Bottom Line: The response changes occur in a manner that increases the ability of the circuit to convey information necessary to discriminate among closely related odors.Remarkably, a switch between which of the two odors is rewarded causes mitral cells to switch the polarity of their divergent responses.Taken together these results redefine the function of the OB as a transiently modifiable (active) filter, shaping early odor representations in behaviorally meaningful ways.

View Article: PubMed Central - PubMed

Affiliation: Department of Cell and Developmental Biology, Neuroscience Program, Rocky Mountain Taste and Smell Center, University of Colorado Denver Anschutz Medical Campus, Aurora, Colorado, United States of America.

ABSTRACT
On the basis of its primary circuit it has been postulated that the olfactory bulb (OB) is analogous to the retina in mammals. In retina, repeated exposure to the same visual stimulus results in a neural representation that remains relatively stable over time, even as the meaning of that stimulus to the animal changes. Stability of stimulus representation at early stages of processing allows for unbiased interpretation of incoming stimuli by higher order cortical centers.

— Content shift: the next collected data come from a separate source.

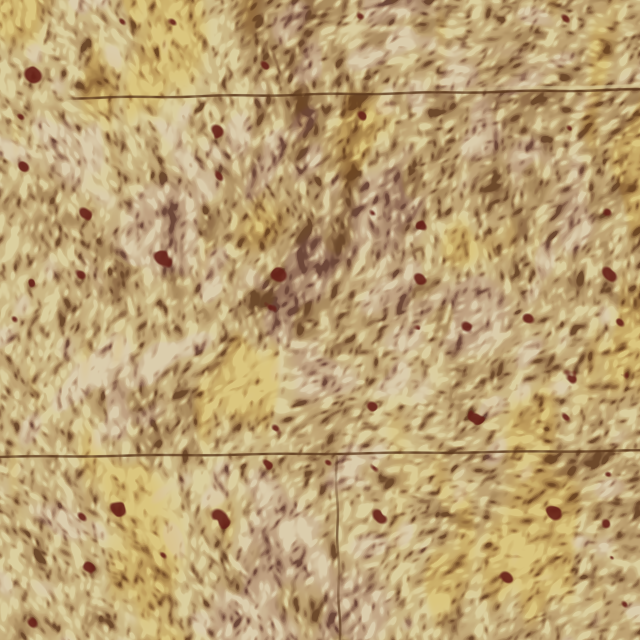
Give the GLSL for this texture, as a three.js fragment shader.

```glsl
// Weathered tan granite slabs: slanted mineral flecks, brown stains, garnets and thin joints.
#define UMBER vec3(0.43, 0.29, 0.17)
#define BROWN vec3(0.58, 0.44, 0.29)
#define TAN vec3(0.67, 0.55, 0.37)
#define SAND vec3(0.75, 0.64, 0.45)
#define STRAW vec3(0.80, 0.72, 0.52)
#define CREAM vec3(0.86, 0.81, 0.62)
#define GARNET vec3(0.40, 0.12, 0.09)
#define JOINT vec3(0.36, 0.22, 0.11)
#define GRAIN 46.0
#define GARNET_CELLS 13.0
#define JOINT_WIDTH 0.0018
#define STAIN 1.0

varying vec2 vUv;

vec3 hash3(vec2 cell) {
  vec3 h = fract(cell.xyx * vec3(0.1031, 0.1030, 0.0973));
  h += dot(h, h.yxz + 33.33);
  return fract((h.xxy + h.yzz) * h.zyx);
}

// Cellular noise of light and dark ellipses, one per cell, scaled to unit deviation.
float flecks(vec2 p, vec2 radii, float lean, float spread) {
  vec2 cell = floor(p);
  float sum = 0.0;
  for (int j = -1; j <= 1; j++) {
    for (int i = -1; i <= 1; i++) {
      vec2 id = cell + vec2(float(i), float(j));
      vec3 rnd = hash3(id);
      float angle = lean + spread * (2.0 * hash3(id + 71.0).x - 1.0);
      vec2 d = p - id - rnd.xy;
      float c = cos(angle), s = sin(angle);
      vec2 e = vec2(c * d.x + s * d.y, c * d.y - s * d.x) / radii;
      sum += (2.0 * rnd.z - 1.0) * exp(-dot(e, e));
    }
  }
  return sum / (0.72 * sqrt(radii.x * radii.y));
}

// Colour by rank: each stop sits in the middle of its share of the area.
vec3 stoneColor(float rank) {
  vec3 c = mix(UMBER, BROWN, smoothstep(0.02, 0.10, rank));
  c = mix(c, TAN, smoothstep(0.10, 0.24, rank));
  c = mix(c, SAND, smoothstep(0.24, 0.45, rank));
  c = mix(c, STRAW, smoothstep(0.45, 0.68, rank));
  return mix(c, CREAM, smoothstep(0.68, 0.90, rank));
}

// Coverage of scattered garnets with ragged outlines.
float garnets(vec2 p, float ragged) {
  vec2 q = p * GARNET_CELLS;
  vec2 id = floor(q);
  vec3 rnd = hash3(id + 19.0);
  float present = step(0.68, hash3(id + 133.0).y);
  vec2 d = q - id - mix(vec2(0.25), vec2(0.75), rnd.xy);
  d.x += 0.35 * d.y;
  float radius = mix(0.055, 0.17, rnd.z * rnd.z);
  return present * (1.0 - smoothstep(-0.035, 0.035, length(d) - radius + 0.02 * ragged));
}

float line(float d) {
  return 1.0 - smoothstep(0.4 * JOINT_WIDTH, 1.7 * JOINT_WIDTH, abs(d));
}

// Soft brown stains: a central column, the right side and the underside of joints.
float stains(vec2 p, float upper, float lower, float streak) {
  float dx = (p.x - 0.49) / 0.13;
  float column = exp(-dx * dx) * smoothstep(0.38, 0.72, p.y);
  float rightSide = smoothstep(0.5, 1.0, p.x);
  float under = exp(-abs(upper) / 0.07) * step(upper, 0.0)
              + 0.7 * exp(-abs(lower) / 0.06) * step(lower, 0.0);
  under *= smoothstep(0.3, 0.65, p.x);
  float seam = exp(-abs(p.x - 0.52) / 0.018) * smoothstep(0.7, 0.3, p.y);
  return column * (0.75 + 0.75 * streak) + 0.4 * rightSide + 0.75 * under + 0.55 * seam;
}

void main() {
  vec2 p = vUv;
  vec2 warped = p + 0.004 * vec2(sin(31.0 * p.y + 9.0 * p.x), sin(27.0 * p.x - 13.0 * p.y));
  float lean = mix(1.7, 0.8, smoothstep(0.1, 0.7, p.x)) + 0.35 * sin(9.0 * p.y + 3.0 * p.x);

  // Noise layers, coarse to fine
  float patches = flecks(p * 7.0 + 40.0, vec2(0.5, 0.4), 1.3, 0.6);
  float streak = flecks(warped * vec2(24.0, 8.0) + 90.0, vec2(0.5, 0.35), 1.57, 0.3);
  float mottle = flecks(warped * 20.0 + 150.0, vec2(0.5, 0.3), lean, 0.8);
  float grain = flecks(warped * GRAIN + 210.0, vec2(0.52, 0.22), lean, 0.8);
  float fine = flecks(warped * GRAIN * 1.7 + 330.0, vec2(0.52, 0.24), lean, 0.7);

  // Stone
  float upper = p.y - 0.845 - 0.015 * p.x - 0.0008 * sin(40.0 * p.x);
  float lower = p.y - 0.286 - 0.010 * p.x - 0.0006 * sin(33.0 * p.x);
  float tone = 0.62 * grain + 0.48 * fine + 0.33 * mottle + 0.20 * patches + 0.30;
  tone -= STAIN * stains(p, upper, lower, streak);
  vec3 color = stoneColor(1.0 / (1.0 + exp(-1.7 * tone)));

  // Ochre patches and mauve-grey minerals
  color *= mix(vec3(1.0), vec3(1.0, 0.96, 0.80), smoothstep(0.3, 1.5, patches + 0.4 * streak));
  color += vec3(0.0, -0.008, 0.055) * smoothstep(0.2, 1.6, mottle - patches);
  color = mix(color, GARNET, 0.9 * garnets(warped, grain));

  // Joints with a pale worn lip at the upper right
  float lip = smoothstep(0.6, 0.95, p.x) * line((upper - 0.005) * 0.7);
  color = mix(color, CREAM, 0.65 * lip);
  float wear = 0.78 + 0.12 * sin(210.0 * p.x) * sin(57.0 * p.x);
  float across = max(line(upper) * smoothstep(0.10, 0.13, p.x), line(lower));
  float upright = line(p.x - 0.531 + 0.02 * p.y - 0.001 * sin(70.0 * p.y));
  upright *= (1.0 - smoothstep(0.27, 0.30, p.y)) * (0.5 + 0.2 * sin(45.0 * p.y));
  color = mix(color, JOINT, max(across * wear, upright));

  gl_FragColor = vec4(color, 1.0);
}
```
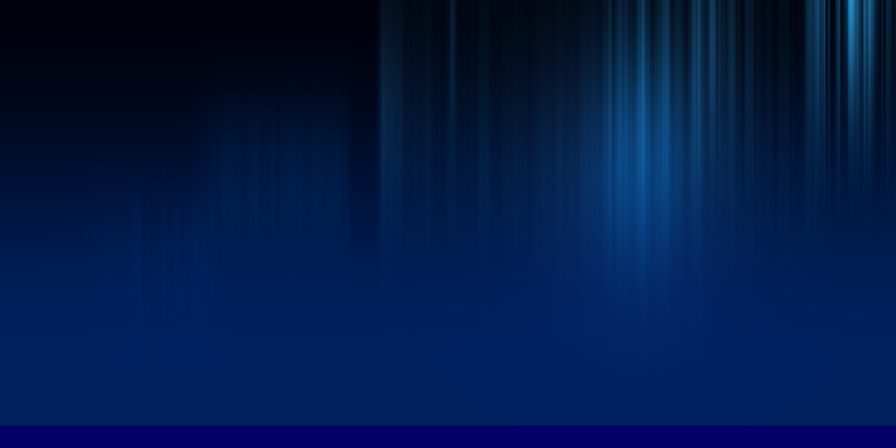
A Shadertoy shader for this background:

```glsl
// Deep blue aurora curtains: a vertical night gradient, soft light pools,
// and fine vertical streaks cut from one-dimensional gradient noise,
// all standing above a flat indigo strip along the lower edge.

float hash(float n) {
    return fract(sin(n * 127.1) * 43758.5) * 2.0 - 1.0;
}

// 1D gradient noise, roughly -0.5 to 0.5
float gradientNoise(float x) {
    float cell = floor(x), f = x - cell;
    float blend = f * f * f * (f * (f * 6.0 - 15.0) + 10.0);
    return 2.0 * mix(hash(cell) * f, hash(cell + 1.0) * (f - 1.0), blend);
}

// Layered noise across x; a slow drift in y keeps the streaks nearly vertical
float streaks(float x) {
    float sum = 0.0, weight = 0.6, frequency = 38.0;
    for (int i = 0; i < 4; i++) {
        sum += weight * gradientNoise(x * frequency + float(i) * 17.3);
        frequency *= 2.1;
        weight *= 0.75;
    }
    return sum;
}

float glow(vec2 p, vec2 center, vec2 radius) {
    vec2 d = (p - center) / radius;
    return exp(-dot(d, d));
}

// Soft-sided interval
float band(float x, float left, float right, float softLeft, float softRight) {
    return smoothstep(left - softLeft, left + softLeft, x)
         * (1.0 - smoothstep(right - softRight, right + softRight, x));
}

void mainImage(out vec4 fragColor, in vec2 fragCoord) {
    vec2 uv = fragCoord / iResolution.xy;
    float x = uv.x, y = uv.y;
    float ray = streaks(x);

    // Night gradient, brighter toward the ground
    vec3 color = mix(vec3(0.0, 0.128, 0.37), vec3(0.0, 0.004, 0.045),
                     smoothstep(0.2, 1.0, y));

    // Left curtains: a low faint one and a taller one with a dark gap after it
    float lowCurtain = band(x, 0.12, 0.24, 0.08, 0.03) * glow(uv, vec2(x, 0.46), vec2(1.0, 0.14));
    float tallCurtain = band(x, 0.235, 0.388, 0.025, 0.008) * glow(uv, vec2(x, 0.62), vec2(1.0, 0.17));
    color += vec3(0.0, 0.025, 0.045) * lowCurtain * (0.6 + 1.2 * ray);
    color += vec3(0.0, 0.042, 0.07) * tallCurtain * (1.0 + 0.8 * ray);

    // Wide veil over the right side, starting at a crisp edge
    float veil = smoothstep(0.418, 0.428, x) * smoothstep(0.32, 0.68, y);
    color += vec3(0.0, 0.034, 0.038) * veil * (1.0 + 0.8 * ray) * (1.0 - 0.45 * y);
    float edgeLight = smoothstep(0.418, 0.428, x) * exp(-max(x - 0.428, 0.0) * 24.0);
    color += vec3(0.03, 0.075, 0.11) * edgeLight * (1.0 + 0.7 * ray)
           * glow(uv, vec2(x, 0.78), vec2(1.0, 0.24));

    // Main light pool: broad halo and brighter core
    float halo = glow(uv, vec2(0.71, 0.67), vec2(0.13, 0.30));
    float core = glow(uv, vec2(0.715, 0.67), vec2(0.05, 0.25));
    color += vec3(0.04, 0.085, 0.13) * halo * (1.0 + 0.4 * ray);
    color += vec3(0.0, 0.12, 0.18) * core * (1.0 + 0.25 * ray);

    // Streaks rising from the pool to the upper edge
    float rising = band(x, 0.68, 0.86, 0.04, 0.05) * smoothstep(0.5, 0.95, y);
    color += vec3(0.025, 0.09, 0.12) * rising * max(0.5 + 1.8 * ray, 0.0);
    float thinRays = glow(uv, vec2(0.795, 0.95), vec2(0.005, 0.25))
                   + 0.5 * glow(uv, vec2(0.505, 0.95), vec2(0.003, 0.22));
    color += vec3(0.05, 0.17, 0.24) * thinRays;

    // Bright cluster falling from the upper right corner
    float fall = smoothstep(0.5, 1.05, y);
    float cluster = band(x, 0.905, 0.995, 0.015, 0.015) * fall;
    color += vec3(0.06, 0.20, 0.28) * cluster * max(0.55 + 2.2 * ray, 0.0);
    float beam = exp(-pow((x - 0.95) / 0.006, 2.0))
               + 0.5 * exp(-pow((x - 0.973) / 0.007, 2.0));
    color += vec3(0.09, 0.36, 0.50) * beam * fall * fall;

    // Flat indigo strip at the bottom
    float pixel = 1.0 / iResolution.y;
    color = mix(vec3(0.0, 0.0, 0.4), color, smoothstep(-pixel, pixel, y - 0.05));

    fragColor = vec4(clamp(color, 0.0, 1.0), 1.0);
}
```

The alternative is that early stimulus representation is shaped by previously derived meaning, which could allow more efficient sampling of odor space providing a simplified yet biased interpretation of incoming stimuli. This study helps place the olfactory system on this continuum of subjective versus objective early sensory representation. Here we show that odor responses of the output cells of the OB, mitral cells, change transiently during a go-no-go odor discrimination task. The response changes occur in a manner that increases the ability of the circuit to convey information necessary to discriminate among closely related odors. Remarkably, a switch between which of the two odors is rewarded causes mitral cells to switch the polarity of their divergent responses. Taken together these results redefine the function of the OB as a transiently modifiable (active) filter, shaping early odor representations in behaviorally meaningful ways.

Show MeSH
Related in: MedlinePlus